Problem = When you reproduce the listing, keep every word as it is and drop the pictures.

━━ Supplied material

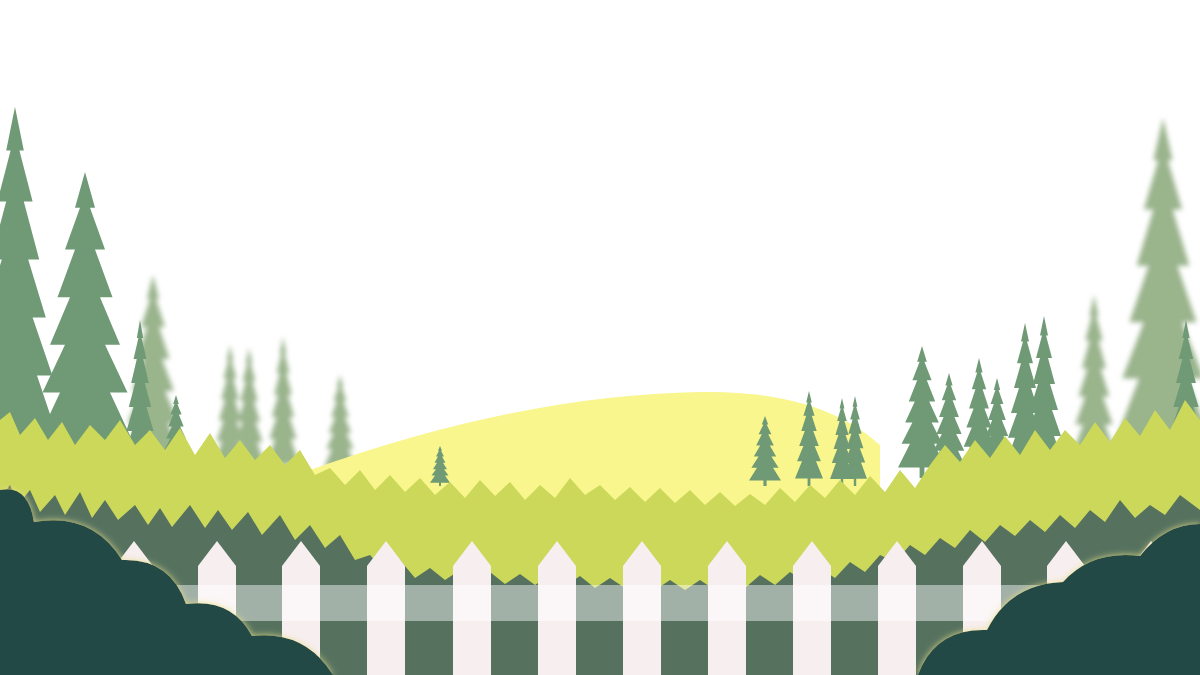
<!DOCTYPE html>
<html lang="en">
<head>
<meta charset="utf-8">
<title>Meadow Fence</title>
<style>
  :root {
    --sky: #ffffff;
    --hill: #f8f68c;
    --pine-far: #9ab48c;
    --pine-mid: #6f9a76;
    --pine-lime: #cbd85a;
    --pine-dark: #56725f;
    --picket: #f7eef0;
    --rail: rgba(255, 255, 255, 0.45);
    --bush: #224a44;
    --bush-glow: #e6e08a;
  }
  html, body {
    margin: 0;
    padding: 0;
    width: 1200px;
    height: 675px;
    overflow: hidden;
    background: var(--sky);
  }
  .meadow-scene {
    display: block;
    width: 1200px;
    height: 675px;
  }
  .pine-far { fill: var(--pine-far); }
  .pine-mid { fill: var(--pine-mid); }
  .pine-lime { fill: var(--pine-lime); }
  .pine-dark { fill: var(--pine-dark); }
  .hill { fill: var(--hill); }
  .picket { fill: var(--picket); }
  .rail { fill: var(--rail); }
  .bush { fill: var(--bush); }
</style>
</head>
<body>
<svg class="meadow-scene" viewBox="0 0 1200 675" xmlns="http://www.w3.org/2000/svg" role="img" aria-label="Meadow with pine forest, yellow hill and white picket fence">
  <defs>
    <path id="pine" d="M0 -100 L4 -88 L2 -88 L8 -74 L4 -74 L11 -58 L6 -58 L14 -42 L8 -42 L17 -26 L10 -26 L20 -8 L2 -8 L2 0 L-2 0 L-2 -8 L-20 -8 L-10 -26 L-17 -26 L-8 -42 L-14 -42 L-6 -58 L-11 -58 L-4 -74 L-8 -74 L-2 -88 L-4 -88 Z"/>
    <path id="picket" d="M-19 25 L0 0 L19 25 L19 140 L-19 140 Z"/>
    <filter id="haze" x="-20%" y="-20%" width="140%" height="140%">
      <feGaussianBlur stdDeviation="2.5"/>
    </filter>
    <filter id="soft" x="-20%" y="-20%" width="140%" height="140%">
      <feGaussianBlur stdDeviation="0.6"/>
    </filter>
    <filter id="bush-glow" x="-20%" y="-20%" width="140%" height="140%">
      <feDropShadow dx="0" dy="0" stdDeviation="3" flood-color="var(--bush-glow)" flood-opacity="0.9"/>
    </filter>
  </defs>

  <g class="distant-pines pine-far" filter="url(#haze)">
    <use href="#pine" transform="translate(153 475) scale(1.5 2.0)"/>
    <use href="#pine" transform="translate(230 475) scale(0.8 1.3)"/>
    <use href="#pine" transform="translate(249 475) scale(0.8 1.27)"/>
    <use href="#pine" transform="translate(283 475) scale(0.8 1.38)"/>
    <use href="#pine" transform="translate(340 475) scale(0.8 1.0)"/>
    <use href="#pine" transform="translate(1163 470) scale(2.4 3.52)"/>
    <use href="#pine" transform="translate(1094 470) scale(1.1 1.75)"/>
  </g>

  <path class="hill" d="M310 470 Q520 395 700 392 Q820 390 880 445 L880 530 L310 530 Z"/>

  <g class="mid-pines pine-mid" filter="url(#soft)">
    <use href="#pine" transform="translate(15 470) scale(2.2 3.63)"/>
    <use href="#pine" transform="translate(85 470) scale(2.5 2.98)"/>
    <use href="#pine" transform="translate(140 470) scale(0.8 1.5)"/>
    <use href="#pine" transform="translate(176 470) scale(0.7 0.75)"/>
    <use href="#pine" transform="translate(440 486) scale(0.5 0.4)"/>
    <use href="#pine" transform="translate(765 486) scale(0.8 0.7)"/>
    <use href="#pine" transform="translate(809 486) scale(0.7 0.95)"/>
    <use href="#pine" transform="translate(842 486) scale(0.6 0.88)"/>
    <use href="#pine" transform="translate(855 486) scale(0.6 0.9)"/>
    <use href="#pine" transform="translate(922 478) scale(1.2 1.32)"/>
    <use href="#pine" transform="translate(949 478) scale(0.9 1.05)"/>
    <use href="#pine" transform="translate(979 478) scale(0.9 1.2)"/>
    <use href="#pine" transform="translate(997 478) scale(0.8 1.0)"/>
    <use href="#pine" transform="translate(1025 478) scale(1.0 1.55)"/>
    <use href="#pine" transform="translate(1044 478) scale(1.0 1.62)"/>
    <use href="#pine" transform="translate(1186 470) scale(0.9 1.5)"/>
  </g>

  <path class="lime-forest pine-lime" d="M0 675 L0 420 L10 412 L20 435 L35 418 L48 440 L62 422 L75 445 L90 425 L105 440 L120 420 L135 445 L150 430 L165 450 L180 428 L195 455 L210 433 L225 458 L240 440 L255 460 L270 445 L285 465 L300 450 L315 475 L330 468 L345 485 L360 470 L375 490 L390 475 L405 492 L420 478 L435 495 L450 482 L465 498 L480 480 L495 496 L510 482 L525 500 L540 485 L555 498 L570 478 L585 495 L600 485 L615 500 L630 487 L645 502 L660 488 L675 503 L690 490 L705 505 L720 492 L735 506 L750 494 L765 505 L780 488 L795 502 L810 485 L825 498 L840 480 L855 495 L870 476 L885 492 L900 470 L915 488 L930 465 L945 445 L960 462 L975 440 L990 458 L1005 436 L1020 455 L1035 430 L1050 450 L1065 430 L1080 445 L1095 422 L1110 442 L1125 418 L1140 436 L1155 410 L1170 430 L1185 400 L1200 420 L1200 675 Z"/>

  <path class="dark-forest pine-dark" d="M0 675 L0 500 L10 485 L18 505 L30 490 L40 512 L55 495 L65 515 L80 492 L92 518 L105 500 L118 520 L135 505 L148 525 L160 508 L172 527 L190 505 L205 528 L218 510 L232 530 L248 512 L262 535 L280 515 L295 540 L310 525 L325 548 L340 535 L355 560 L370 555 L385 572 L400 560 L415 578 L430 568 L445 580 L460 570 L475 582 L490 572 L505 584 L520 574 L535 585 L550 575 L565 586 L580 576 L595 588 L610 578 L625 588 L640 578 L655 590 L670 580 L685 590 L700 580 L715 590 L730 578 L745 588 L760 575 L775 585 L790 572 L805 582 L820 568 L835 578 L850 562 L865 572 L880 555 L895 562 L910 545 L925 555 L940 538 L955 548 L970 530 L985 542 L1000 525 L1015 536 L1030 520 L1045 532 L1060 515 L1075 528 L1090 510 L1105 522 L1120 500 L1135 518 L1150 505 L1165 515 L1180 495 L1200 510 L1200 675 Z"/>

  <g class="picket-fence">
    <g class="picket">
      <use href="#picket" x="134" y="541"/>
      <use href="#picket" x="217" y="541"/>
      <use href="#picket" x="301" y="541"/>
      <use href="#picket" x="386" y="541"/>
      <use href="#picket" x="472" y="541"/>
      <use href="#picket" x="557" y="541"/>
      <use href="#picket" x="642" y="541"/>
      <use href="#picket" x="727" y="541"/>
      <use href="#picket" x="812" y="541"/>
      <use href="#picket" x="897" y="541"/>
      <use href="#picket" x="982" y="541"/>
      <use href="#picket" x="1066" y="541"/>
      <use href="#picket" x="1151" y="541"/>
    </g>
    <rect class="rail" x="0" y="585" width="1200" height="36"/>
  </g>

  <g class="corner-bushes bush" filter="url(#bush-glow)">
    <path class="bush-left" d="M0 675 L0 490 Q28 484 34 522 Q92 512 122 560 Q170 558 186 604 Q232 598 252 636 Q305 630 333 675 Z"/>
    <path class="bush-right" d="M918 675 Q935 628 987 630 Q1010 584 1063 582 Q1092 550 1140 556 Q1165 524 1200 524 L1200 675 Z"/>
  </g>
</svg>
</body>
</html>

━━━━

Answer space =
<!DOCTYPE html>
<html lang="en">
<head>
<meta charset="utf-8">
<title>Meadow Fence</title>
<style>
  :root {
    --sky: #ffffff;
    --hill: #f8f68c;
    --pine-far: #9ab48c;
    --pine-mid: #6f9a76;
    --pine-lime: #cbd85a;
    --pine-dark: #56725f;
    --picket: #f7eef0;
    --rail: rgba(255, 255, 255, 0.45);
    --bush: #224a44;
    --bush-glow: #e6e08a;
  }
  html, body {
    margin: 0;
    padding: 0;
    width: 1200px;
    height: 675px;
    overflow: hidden;
    background: var(--sky);
  }
  .meadow-scene {
    display: block;
    width: 1200px;
    height: 675px;
  }
  .pine-far { fill: var(--pine-far); }
  .pine-mid { fill: var(--pine-mid); }
  .pine-lime { fill: var(--pine-lime); }
  .pine-dark { fill: var(--pine-dark); }
  .hill { fill: var(--hill); }
  .picket { fill: var(--picket); }
  .rail { fill: var(--rail); }
  .bush { fill: var(--bush); }
</style>
</head>
<body>
<svg class="meadow-scene" viewBox="0 0 1200 675" xmlns="http://www.w3.org/2000/svg" role="img" aria-label="Meadow with pine forest, yellow hill and white picket fence">
  <defs>
    <path id="pine" d="M0 -100 L4 -88 L2 -88 L8 -74 L4 -74 L11 -58 L6 -58 L14 -42 L8 -42 L17 -26 L10 -26 L20 -8 L2 -8 L2 0 L-2 0 L-2 -8 L-20 -8 L-10 -26 L-17 -26 L-8 -42 L-14 -42 L-6 -58 L-11 -58 L-4 -74 L-8 -74 L-2 -88 L-4 -88 Z"/>
    <path id="picket" d="M-19 25 L0 0 L19 25 L19 140 L-19 140 Z"/>
    <filter id="haze" x="-20%" y="-20%" width="140%" height="140%">
      <feGaussianBlur stdDeviation="2.5"/>
    </filter>
    <filter id="soft" x="-20%" y="-20%" width="140%" height="140%">
      <feGaussianBlur stdDeviation="0.6"/>
    </filter>
    <filter id="bush-glow" x="-20%" y="-20%" width="140%" height="140%">
      <feDropShadow dx="0" dy="0" stdDeviation="3" flood-color="var(--bush-glow)" flood-opacity="0.9"/>
    </filter>
  </defs>

  <g class="distant-pines pine-far" filter="url(#haze)">
    <use href="#pine" transform="translate(153 475) scale(1.5 2.0)"/>
    <use href="#pine" transform="translate(230 475) scale(0.8 1.3)"/>
    <use href="#pine" transform="translate(249 475) scale(0.8 1.27)"/>
    <use href="#pine" transform="translate(283 475) scale(0.8 1.38)"/>
    <use href="#pine" transform="translate(340 475) scale(0.8 1.0)"/>
    <use href="#pine" transform="translate(1163 470) scale(2.4 3.52)"/>
    <use href="#pine" transform="translate(1094 470) scale(1.1 1.75)"/>
  </g>

  <path class="hill" d="M310 470 Q520 395 700 392 Q820 390 880 445 L880 530 L310 530 Z"/>

  <g class="mid-pines pine-mid" filter="url(#soft)">
    <use href="#pine" transform="translate(15 470) scale(2.2 3.63)"/>
    <use href="#pine" transform="translate(85 470) scale(2.5 2.98)"/>
    <use href="#pine" transform="translate(140 470) scale(0.8 1.5)"/>
    <use href="#pine" transform="translate(176 470) scale(0.7 0.75)"/>
    <use href="#pine" transform="translate(440 486) scale(0.5 0.4)"/>
    <use href="#pine" transform="translate(765 486) scale(0.8 0.7)"/>
    <use href="#pine" transform="translate(809 486) scale(0.7 0.95)"/>
    <use href="#pine" transform="translate(842 486) scale(0.6 0.88)"/>
    <use href="#pine" transform="translate(855 486) scale(0.6 0.9)"/>
    <use href="#pine" transform="translate(922 478) scale(1.2 1.32)"/>
    <use href="#pine" transform="translate(949 478) scale(0.9 1.05)"/>
    <use href="#pine" transform="translate(979 478) scale(0.9 1.2)"/>
    <use href="#pine" transform="translate(997 478) scale(0.8 1.0)"/>
    <use href="#pine" transform="translate(1025 478) scale(1.0 1.55)"/>
    <use href="#pine" transform="translate(1044 478) scale(1.0 1.62)"/>
    <use href="#pine" transform="translate(1186 470) scale(0.9 1.5)"/>
  </g>

  <path class="lime-forest pine-lime" d="M0 675 L0 420 L10 412 L20 435 L35 418 L48 440 L62 422 L75 445 L90 425 L105 440 L120 420 L135 445 L150 430 L165 450 L180 428 L195 455 L210 433 L225 458 L240 440 L255 460 L270 445 L285 465 L300 450 L315 475 L330 468 L345 485 L360 470 L375 490 L390 475 L405 492 L420 478 L435 495 L450 482 L465 498 L480 480 L495 496 L510 482 L525 500 L540 485 L555 498 L570 478 L585 495 L600 485 L615 500 L630 487 L645 502 L660 488 L675 503 L690 490 L705 505 L720 492 L735 506 L750 494 L765 505 L780 488 L795 502 L810 485 L825 498 L840 480 L855 495 L870 476 L885 492 L900 470 L915 488 L930 465 L945 445 L960 462 L975 440 L990 458 L1005 436 L1020 455 L1035 430 L1050 450 L1065 430 L1080 445 L1095 422 L1110 442 L1125 418 L1140 436 L1155 410 L1170 430 L1185 400 L1200 420 L1200 675 Z"/>

  <path class="dark-forest pine-dark" d="M0 675 L0 500 L10 485 L18 505 L30 490 L40 512 L55 495 L65 515 L80 492 L92 518 L105 500 L118 520 L135 505 L148 525 L160 508 L172 527 L190 505 L205 528 L218 510 L232 530 L248 512 L262 535 L280 515 L295 540 L310 525 L325 548 L340 535 L355 560 L370 555 L385 572 L400 560 L415 578 L430 568 L445 580 L460 570 L475 582 L490 572 L505 584 L520 574 L535 585 L550 575 L565 586 L580 576 L595 588 L610 578 L625 588 L640 578 L655 590 L670 580 L685 590 L700 580 L715 590 L730 578 L745 588 L760 575 L775 585 L790 572 L805 582 L820 568 L835 578 L850 562 L865 572 L880 555 L895 562 L910 545 L925 555 L940 538 L955 548 L970 530 L985 542 L1000 525 L1015 536 L1030 520 L1045 532 L1060 515 L1075 528 L1090 510 L1105 522 L1120 500 L1135 518 L1150 505 L1165 515 L1180 495 L1200 510 L1200 675 Z"/>

  <g class="picket-fence">
    <g class="picket">
      <use href="#picket" x="134" y="541"/>
      <use href="#picket" x="217" y="541"/>
      <use href="#picket" x="301" y="541"/>
      <use href="#picket" x="386" y="541"/>
      <use href="#picket" x="472" y="541"/>
      <use href="#picket" x="557" y="541"/>
      <use href="#picket" x="642" y="541"/>
      <use href="#picket" x="727" y="541"/>
      <use href="#picket" x="812" y="541"/>
      <use href="#picket" x="897" y="541"/>
      <use href="#picket" x="982" y="541"/>
      <use href="#picket" x="1066" y="541"/>
      <use href="#picket" x="1151" y="541"/>
    </g>
    <rect class="rail" x="0" y="585" width="1200" height="36"/>
  </g>

  <g class="corner-bushes bush" filter="url(#bush-glow)">
    <path class="bush-left" d="M0 675 L0 490 Q28 484 34 522 Q92 512 122 560 Q170 558 186 604 Q232 598 252 636 Q305 630 333 675 Z"/>
    <path class="bush-right" d="M918 675 Q935 628 987 630 Q1010 584 1063 582 Q1092 550 1140 556 Q1165 524 1200 524 L1200 675 Z"/>
  </g>
</svg>
</body>
</html>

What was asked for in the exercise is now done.